Dataset records:
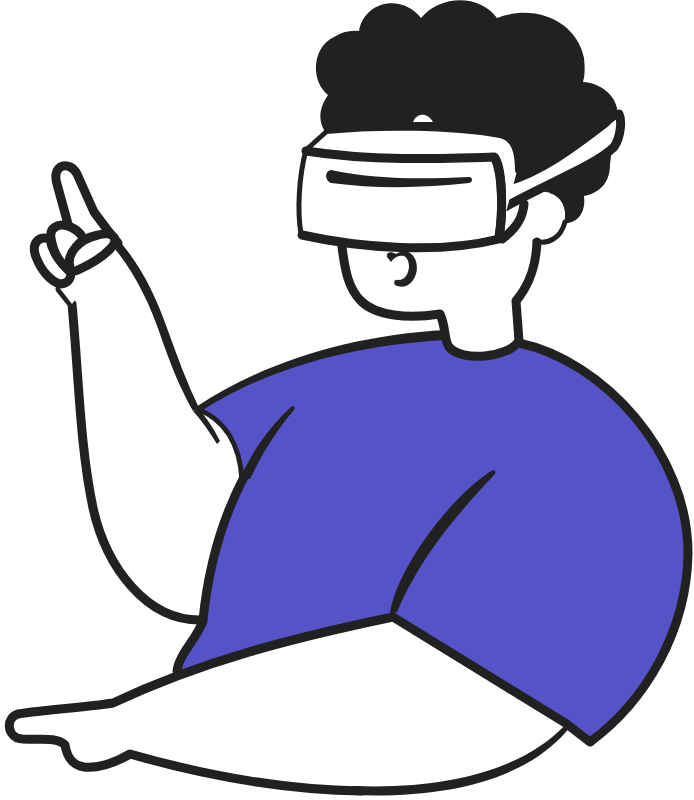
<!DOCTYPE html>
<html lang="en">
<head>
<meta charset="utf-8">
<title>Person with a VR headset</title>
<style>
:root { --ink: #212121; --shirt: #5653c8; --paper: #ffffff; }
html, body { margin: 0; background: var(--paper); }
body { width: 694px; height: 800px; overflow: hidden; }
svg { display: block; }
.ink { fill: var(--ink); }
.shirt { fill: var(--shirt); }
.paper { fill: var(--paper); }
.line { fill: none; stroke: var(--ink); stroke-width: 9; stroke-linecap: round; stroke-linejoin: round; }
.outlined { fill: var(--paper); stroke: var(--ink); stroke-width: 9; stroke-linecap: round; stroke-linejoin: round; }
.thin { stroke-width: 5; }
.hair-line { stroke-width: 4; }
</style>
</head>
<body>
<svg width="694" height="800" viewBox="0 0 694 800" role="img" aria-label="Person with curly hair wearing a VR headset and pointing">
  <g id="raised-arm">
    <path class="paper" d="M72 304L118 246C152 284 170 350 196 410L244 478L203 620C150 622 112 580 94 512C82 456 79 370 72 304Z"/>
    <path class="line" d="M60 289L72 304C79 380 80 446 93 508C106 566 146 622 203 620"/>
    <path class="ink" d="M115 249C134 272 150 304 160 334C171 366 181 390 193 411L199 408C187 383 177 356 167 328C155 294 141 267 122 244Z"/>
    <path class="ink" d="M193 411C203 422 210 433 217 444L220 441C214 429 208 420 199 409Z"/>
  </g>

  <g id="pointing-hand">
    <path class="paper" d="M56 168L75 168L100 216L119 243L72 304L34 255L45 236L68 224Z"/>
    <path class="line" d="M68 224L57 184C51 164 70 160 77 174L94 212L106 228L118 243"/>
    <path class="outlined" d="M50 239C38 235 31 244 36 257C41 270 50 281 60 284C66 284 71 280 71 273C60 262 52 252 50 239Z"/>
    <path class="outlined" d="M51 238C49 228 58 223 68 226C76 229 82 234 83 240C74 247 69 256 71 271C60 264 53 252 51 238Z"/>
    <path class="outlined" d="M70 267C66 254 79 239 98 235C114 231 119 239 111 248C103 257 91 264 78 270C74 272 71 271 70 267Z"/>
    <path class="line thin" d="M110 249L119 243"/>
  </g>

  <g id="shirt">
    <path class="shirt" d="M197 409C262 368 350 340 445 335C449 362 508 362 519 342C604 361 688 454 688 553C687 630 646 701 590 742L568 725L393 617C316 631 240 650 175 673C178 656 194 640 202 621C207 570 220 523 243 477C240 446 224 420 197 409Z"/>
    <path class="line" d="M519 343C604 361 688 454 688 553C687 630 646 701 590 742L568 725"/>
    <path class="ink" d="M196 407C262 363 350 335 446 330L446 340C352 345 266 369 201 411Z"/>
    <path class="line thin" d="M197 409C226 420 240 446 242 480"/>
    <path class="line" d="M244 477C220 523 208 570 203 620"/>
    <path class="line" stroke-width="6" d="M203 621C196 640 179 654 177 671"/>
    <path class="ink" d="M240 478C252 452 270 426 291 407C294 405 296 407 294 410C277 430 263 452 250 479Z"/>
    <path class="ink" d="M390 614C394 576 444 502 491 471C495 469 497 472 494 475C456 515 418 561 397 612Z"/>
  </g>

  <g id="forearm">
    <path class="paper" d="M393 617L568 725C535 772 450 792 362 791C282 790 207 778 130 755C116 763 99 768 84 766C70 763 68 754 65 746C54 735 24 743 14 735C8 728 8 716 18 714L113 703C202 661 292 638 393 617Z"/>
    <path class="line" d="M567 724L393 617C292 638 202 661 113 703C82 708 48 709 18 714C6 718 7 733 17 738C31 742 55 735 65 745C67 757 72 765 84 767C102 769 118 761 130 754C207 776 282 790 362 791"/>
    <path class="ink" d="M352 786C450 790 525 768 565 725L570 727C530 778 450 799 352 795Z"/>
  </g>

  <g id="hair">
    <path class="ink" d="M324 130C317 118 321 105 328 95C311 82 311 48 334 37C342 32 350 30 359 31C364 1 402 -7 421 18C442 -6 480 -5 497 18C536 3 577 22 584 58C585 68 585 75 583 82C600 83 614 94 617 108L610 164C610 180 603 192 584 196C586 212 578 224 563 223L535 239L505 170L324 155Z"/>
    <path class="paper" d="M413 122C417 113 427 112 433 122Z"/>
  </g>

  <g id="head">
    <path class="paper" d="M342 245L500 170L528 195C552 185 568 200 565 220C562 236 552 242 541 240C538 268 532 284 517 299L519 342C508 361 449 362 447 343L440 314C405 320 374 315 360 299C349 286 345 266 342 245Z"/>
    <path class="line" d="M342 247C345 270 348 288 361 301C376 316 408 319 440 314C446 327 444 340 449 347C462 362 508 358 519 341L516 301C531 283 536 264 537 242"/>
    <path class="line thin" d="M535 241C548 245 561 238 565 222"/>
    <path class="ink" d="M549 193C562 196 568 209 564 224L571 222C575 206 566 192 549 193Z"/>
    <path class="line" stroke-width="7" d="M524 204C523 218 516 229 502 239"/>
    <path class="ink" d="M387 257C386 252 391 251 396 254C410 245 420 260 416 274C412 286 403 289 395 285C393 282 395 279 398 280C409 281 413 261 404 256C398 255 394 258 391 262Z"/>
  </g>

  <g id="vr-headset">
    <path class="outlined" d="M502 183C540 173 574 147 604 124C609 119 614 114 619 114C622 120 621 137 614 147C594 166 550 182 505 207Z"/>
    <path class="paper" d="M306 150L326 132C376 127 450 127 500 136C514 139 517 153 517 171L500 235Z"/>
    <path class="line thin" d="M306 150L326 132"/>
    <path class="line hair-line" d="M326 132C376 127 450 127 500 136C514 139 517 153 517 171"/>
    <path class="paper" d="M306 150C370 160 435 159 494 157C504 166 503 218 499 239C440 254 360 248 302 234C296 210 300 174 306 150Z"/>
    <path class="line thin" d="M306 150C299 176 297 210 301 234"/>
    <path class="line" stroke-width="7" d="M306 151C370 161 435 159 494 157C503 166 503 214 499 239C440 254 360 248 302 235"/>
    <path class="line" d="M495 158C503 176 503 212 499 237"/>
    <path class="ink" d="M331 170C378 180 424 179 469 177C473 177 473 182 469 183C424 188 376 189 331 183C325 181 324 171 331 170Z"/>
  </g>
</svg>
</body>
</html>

Work required:
Work out the number of lines in the records containing the word "paper". Write only that number.

Output of the exercise:
11